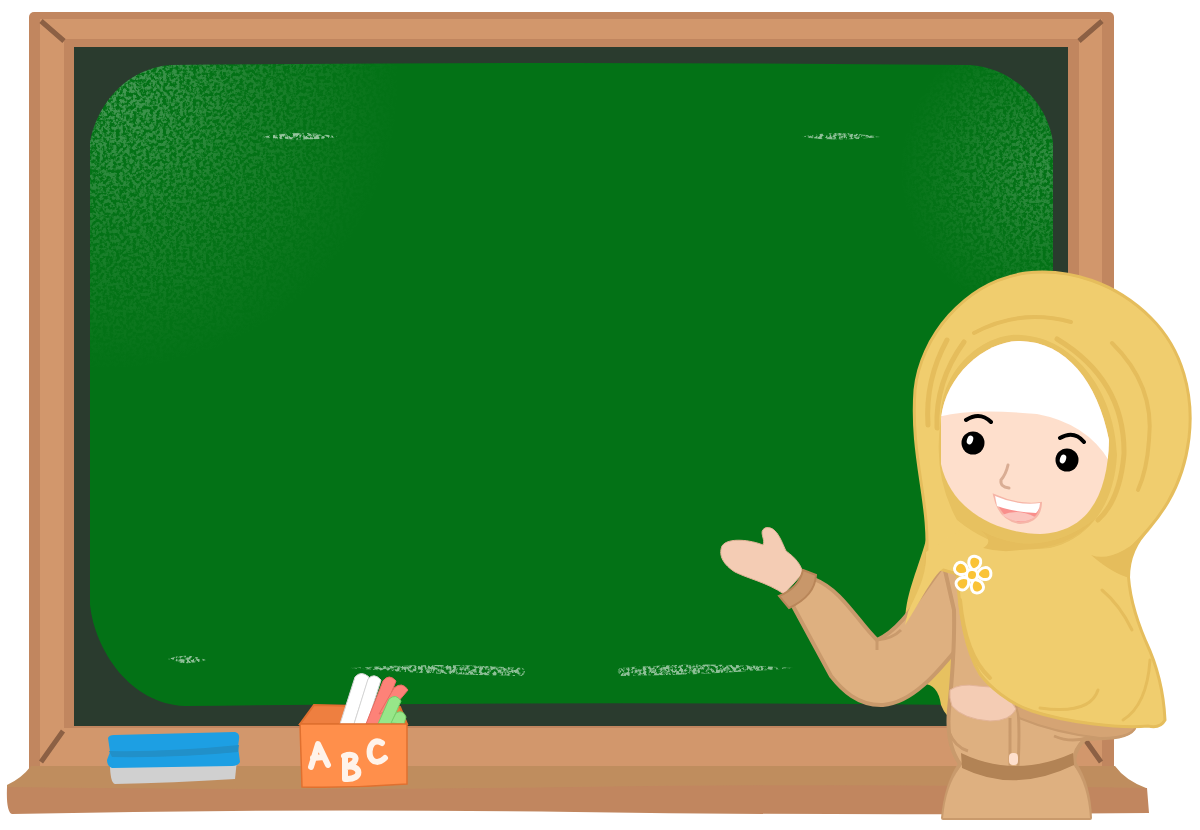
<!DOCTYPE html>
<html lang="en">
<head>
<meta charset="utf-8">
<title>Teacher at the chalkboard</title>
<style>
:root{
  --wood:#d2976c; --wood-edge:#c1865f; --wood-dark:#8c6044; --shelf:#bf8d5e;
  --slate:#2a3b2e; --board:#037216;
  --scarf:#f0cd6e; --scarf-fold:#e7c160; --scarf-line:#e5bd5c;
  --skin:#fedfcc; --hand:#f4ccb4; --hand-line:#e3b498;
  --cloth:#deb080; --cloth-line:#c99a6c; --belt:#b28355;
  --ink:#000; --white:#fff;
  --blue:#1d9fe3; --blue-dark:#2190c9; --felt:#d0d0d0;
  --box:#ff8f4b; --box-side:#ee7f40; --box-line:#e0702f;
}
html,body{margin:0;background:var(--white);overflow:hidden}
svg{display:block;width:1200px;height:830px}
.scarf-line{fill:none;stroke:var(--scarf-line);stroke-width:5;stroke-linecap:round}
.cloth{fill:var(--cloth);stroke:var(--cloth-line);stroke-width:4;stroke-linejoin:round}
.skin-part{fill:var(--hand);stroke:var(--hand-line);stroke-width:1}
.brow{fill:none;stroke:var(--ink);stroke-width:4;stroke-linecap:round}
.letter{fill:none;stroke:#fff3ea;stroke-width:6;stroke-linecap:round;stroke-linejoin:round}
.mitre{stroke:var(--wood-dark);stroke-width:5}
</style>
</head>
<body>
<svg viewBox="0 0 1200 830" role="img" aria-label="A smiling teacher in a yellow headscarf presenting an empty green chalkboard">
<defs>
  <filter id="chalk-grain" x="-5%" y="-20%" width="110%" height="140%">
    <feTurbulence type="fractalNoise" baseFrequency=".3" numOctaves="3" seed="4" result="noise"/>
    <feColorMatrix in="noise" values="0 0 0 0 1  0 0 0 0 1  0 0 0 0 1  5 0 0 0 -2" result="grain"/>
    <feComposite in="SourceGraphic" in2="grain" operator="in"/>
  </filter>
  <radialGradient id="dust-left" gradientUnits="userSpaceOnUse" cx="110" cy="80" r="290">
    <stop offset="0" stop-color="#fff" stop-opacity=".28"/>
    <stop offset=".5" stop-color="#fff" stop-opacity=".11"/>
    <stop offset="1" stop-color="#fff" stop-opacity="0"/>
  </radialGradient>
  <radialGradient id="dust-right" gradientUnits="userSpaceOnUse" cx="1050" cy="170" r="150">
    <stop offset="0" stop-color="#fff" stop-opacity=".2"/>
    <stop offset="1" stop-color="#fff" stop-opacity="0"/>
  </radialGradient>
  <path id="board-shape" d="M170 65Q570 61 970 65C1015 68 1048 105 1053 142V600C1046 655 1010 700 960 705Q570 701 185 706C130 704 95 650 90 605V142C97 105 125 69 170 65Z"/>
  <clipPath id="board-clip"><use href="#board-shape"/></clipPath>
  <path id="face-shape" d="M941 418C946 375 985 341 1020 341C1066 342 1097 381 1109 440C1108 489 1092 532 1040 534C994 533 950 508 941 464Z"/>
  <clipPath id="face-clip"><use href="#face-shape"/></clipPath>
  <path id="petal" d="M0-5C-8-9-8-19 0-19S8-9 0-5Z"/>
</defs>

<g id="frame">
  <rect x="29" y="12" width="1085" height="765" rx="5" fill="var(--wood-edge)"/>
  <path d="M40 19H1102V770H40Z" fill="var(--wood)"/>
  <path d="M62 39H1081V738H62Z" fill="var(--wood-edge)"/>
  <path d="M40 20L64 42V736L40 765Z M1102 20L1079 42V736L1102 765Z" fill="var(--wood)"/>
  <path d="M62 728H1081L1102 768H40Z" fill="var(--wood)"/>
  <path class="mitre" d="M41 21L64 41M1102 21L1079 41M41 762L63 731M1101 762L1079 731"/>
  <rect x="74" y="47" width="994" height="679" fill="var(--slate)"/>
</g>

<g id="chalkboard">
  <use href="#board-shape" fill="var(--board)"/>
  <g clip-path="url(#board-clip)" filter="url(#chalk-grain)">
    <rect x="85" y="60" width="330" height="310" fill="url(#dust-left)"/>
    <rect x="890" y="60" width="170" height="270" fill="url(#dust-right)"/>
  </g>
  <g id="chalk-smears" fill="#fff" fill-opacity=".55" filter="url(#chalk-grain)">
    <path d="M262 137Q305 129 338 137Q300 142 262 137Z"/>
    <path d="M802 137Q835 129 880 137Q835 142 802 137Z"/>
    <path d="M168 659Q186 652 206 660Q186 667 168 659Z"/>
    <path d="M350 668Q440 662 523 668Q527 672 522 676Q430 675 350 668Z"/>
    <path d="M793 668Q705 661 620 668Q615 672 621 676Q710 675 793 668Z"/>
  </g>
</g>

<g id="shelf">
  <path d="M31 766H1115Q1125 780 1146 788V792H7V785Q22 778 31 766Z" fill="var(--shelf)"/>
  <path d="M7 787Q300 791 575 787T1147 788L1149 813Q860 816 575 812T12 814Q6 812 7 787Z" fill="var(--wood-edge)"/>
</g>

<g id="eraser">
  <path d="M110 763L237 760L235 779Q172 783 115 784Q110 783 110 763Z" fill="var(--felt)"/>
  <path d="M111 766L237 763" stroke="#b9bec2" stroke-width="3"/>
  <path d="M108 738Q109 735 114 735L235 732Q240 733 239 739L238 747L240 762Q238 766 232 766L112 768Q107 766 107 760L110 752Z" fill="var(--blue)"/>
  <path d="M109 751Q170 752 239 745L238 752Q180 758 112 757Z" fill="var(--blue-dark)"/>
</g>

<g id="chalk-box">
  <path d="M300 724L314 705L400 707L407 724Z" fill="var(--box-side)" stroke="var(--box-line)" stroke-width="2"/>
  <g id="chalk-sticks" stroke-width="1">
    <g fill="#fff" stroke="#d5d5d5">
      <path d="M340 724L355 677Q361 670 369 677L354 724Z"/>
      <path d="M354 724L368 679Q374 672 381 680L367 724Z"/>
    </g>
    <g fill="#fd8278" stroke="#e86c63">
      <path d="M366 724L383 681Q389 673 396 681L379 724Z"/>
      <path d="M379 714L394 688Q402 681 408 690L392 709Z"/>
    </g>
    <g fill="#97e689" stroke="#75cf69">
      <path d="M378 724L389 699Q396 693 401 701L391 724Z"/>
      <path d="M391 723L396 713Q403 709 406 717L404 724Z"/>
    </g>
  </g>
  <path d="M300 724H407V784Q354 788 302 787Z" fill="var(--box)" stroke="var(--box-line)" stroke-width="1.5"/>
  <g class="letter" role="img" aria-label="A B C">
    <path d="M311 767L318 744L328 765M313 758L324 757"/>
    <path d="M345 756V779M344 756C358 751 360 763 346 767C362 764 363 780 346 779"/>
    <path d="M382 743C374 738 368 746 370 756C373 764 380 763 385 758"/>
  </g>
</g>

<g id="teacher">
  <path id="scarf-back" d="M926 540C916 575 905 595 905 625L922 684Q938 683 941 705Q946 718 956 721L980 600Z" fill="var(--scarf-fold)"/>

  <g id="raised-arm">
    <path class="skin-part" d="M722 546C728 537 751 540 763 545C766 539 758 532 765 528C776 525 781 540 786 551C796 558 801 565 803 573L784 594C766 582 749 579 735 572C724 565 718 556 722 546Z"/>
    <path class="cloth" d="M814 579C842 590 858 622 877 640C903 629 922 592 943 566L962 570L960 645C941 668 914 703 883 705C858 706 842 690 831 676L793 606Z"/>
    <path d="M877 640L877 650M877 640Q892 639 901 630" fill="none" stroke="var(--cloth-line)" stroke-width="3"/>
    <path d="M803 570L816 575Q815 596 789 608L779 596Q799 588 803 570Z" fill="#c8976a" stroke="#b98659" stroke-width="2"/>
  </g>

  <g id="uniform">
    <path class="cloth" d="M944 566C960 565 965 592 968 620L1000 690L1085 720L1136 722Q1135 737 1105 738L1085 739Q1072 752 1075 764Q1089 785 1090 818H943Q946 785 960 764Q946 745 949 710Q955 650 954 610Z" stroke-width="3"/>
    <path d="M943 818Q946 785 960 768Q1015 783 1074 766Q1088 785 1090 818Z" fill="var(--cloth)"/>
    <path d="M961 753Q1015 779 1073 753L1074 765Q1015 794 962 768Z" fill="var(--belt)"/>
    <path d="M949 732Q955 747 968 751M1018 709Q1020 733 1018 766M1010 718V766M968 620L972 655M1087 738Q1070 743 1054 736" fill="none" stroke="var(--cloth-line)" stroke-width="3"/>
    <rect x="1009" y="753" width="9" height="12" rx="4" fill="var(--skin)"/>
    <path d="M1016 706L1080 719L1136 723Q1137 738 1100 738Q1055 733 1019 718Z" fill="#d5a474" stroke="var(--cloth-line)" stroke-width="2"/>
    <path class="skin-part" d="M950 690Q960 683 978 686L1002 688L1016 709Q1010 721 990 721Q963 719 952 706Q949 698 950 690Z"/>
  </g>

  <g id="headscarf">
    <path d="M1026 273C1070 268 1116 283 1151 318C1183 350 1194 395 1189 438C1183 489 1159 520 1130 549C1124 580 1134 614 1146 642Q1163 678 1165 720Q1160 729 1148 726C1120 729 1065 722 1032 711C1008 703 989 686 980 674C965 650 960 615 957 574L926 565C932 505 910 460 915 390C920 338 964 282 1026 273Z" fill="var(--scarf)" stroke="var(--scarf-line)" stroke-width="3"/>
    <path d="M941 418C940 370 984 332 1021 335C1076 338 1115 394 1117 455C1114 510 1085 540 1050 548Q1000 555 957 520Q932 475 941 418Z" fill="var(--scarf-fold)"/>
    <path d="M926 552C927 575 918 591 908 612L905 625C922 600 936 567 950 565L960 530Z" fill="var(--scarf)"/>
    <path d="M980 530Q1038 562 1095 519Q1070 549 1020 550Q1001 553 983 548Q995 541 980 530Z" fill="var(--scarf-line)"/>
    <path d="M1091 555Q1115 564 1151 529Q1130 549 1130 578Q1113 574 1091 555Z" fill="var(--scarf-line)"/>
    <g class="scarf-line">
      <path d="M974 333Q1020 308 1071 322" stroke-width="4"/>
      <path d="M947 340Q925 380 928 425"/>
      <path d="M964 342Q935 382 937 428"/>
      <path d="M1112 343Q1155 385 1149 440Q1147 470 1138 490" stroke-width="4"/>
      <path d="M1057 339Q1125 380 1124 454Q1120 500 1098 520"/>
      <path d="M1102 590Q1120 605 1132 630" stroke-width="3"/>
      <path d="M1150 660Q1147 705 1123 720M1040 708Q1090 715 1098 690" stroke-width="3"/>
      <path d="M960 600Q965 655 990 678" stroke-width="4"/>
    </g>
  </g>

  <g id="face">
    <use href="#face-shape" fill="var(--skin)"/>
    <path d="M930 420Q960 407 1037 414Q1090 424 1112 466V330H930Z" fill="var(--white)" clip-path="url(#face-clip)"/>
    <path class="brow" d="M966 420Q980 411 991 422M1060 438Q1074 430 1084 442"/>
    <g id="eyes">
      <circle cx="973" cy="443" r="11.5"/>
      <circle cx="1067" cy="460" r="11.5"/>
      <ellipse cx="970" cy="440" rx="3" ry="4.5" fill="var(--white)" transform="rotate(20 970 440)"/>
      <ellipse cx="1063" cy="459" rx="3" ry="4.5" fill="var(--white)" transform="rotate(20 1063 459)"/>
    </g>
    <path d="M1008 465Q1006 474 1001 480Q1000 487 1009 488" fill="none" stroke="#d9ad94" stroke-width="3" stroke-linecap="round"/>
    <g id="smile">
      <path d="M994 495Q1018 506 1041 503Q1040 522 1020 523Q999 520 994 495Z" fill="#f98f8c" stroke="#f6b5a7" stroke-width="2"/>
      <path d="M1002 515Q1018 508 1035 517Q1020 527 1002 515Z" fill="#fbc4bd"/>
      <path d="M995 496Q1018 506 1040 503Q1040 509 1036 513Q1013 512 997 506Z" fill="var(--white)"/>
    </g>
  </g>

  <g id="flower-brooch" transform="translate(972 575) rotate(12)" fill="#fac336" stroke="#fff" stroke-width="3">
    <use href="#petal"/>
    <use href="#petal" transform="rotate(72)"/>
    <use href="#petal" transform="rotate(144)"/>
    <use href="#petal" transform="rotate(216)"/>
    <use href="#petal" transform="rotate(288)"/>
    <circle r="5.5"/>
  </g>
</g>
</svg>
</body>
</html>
* * *
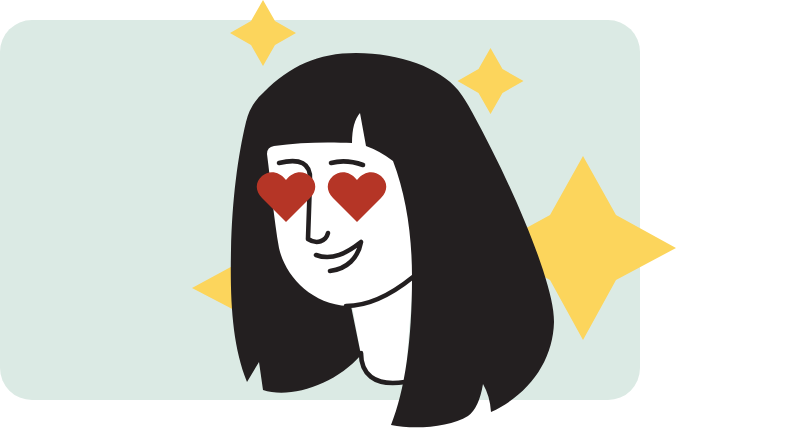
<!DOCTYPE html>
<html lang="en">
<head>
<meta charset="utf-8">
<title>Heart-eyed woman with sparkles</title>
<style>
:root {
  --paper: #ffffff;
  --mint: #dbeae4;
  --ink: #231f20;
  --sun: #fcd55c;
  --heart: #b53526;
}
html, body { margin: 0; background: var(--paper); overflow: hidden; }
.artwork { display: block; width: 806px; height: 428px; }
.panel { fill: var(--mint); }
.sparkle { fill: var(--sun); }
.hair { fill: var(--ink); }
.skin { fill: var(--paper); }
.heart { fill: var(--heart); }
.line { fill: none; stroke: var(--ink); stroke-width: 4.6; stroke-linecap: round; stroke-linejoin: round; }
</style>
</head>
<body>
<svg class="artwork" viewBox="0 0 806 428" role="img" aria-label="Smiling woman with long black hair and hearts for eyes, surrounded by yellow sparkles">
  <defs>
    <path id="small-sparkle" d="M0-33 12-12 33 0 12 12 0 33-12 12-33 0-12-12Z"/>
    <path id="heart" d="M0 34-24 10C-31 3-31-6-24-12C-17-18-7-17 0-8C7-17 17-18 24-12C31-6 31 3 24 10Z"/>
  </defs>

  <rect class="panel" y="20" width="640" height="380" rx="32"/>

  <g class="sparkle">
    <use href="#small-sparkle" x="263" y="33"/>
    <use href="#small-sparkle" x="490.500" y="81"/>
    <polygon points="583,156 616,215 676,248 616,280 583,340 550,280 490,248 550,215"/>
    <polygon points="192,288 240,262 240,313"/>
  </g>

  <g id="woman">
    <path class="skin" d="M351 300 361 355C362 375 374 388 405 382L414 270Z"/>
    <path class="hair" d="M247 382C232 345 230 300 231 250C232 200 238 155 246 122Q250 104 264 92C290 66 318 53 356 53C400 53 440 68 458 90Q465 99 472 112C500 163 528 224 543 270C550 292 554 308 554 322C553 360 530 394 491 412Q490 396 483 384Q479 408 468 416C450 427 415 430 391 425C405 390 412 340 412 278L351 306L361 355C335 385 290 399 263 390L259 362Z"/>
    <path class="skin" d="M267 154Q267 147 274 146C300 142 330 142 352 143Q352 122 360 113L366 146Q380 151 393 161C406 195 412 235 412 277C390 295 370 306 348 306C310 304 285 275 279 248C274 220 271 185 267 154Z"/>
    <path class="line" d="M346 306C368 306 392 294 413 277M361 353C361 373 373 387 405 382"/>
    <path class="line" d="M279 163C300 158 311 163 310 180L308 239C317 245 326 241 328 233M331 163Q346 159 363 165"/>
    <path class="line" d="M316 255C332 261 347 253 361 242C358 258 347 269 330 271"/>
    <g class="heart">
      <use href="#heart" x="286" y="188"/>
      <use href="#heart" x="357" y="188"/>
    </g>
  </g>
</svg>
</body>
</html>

▶ _Exercise objective_:
Restate word for word the lines of the data above, starting at the line containing "418C940 370 984" and ending at the line containing "495Q1018 506 1041", both included, and nothing more.

▶ _Result_:
    <path d="M941 418C940 370 984 332 1021 335C1076 338 1115 394 1117 455C1114 510 1085 540 1050 548Q1000 555 957 520Q932 475 941 418Z" fill="var(--scarf-fold)"/>
    <path d="M926 552C927 575 918 591 908 612L905 625C922 600 936 567 950 565L960 530Z" fill="var(--scarf)"/>
    <path d="M980 530Q1038 562 1095 519Q1070 549 1020 550Q1001 553 983 548Q995 541 980 530Z" fill="var(--scarf-line)"/>
    <path d="M1091 555Q1115 564 1151 529Q1130 549 1130 578Q1113 574 1091 555Z" fill="var(--scarf-line)"/>
    <g class="scarf-line">
      <path d="M974 333Q1020 308 1071 322" stroke-width="4"/>
      <path d="M947 340Q925 380 928 425"/>
      <path d="M964 342Q935 382 937 428"/>
      <path d="M1112 343Q1155 385 1149 440Q1147 470 1138 490" stroke-width="4"/>
      <path d="M1057 339Q1125 380 1124 454Q1120 500 1098 520"/>
      <path d="M1102 590Q1120 605 1132 630" stroke-width="3"/>
      <path d="M1150 660Q1147 705 1123 720M1040 708Q1090 715 1098 690" stroke-width="3"/>
      <path d="M960 600Q965 655 990 678" stroke-width="4"/>
    </g>
  </g>

  <g id="face">
    <use href="#face-shape" fill="var(--skin)"/>
    <path d="M930 420Q960 407 1037 414Q1090 424 1112 466V330H930Z" fill="var(--white)" clip-path="url(#face-clip)"/>
    <path class="brow" d="M966 420Q980 411 991 422M1060 438Q1074 430 1084 442"/>
    <g id="eyes">
      <circle cx="973" cy="443" r="11.5"/>
      <circle cx="1067" cy="460" r="11.5"/>
      <ellipse cx="970" cy="440" rx="3" ry="4.5" fill="var(--white)" transform="rotate(20 970 440)"/>
      <ellipse cx="1063" cy="459" rx="3" ry="4.5" fill="var(--white)" transform="rotate(20 1063 459)"/>
    </g>
    <path d="M1008 465Q1006 474 1001 480Q1000 487 1009 488" fill="none" stroke="#d9ad94" stroke-width="3" stroke-linecap="round"/>
    <g id="smile">
      <path d="M994 495Q1018 506 1041 503Q1040 522 1020 523Q999 520 994 495Z" fill="#f98f8c" stroke="#f6b5a7" stroke-width="2"/>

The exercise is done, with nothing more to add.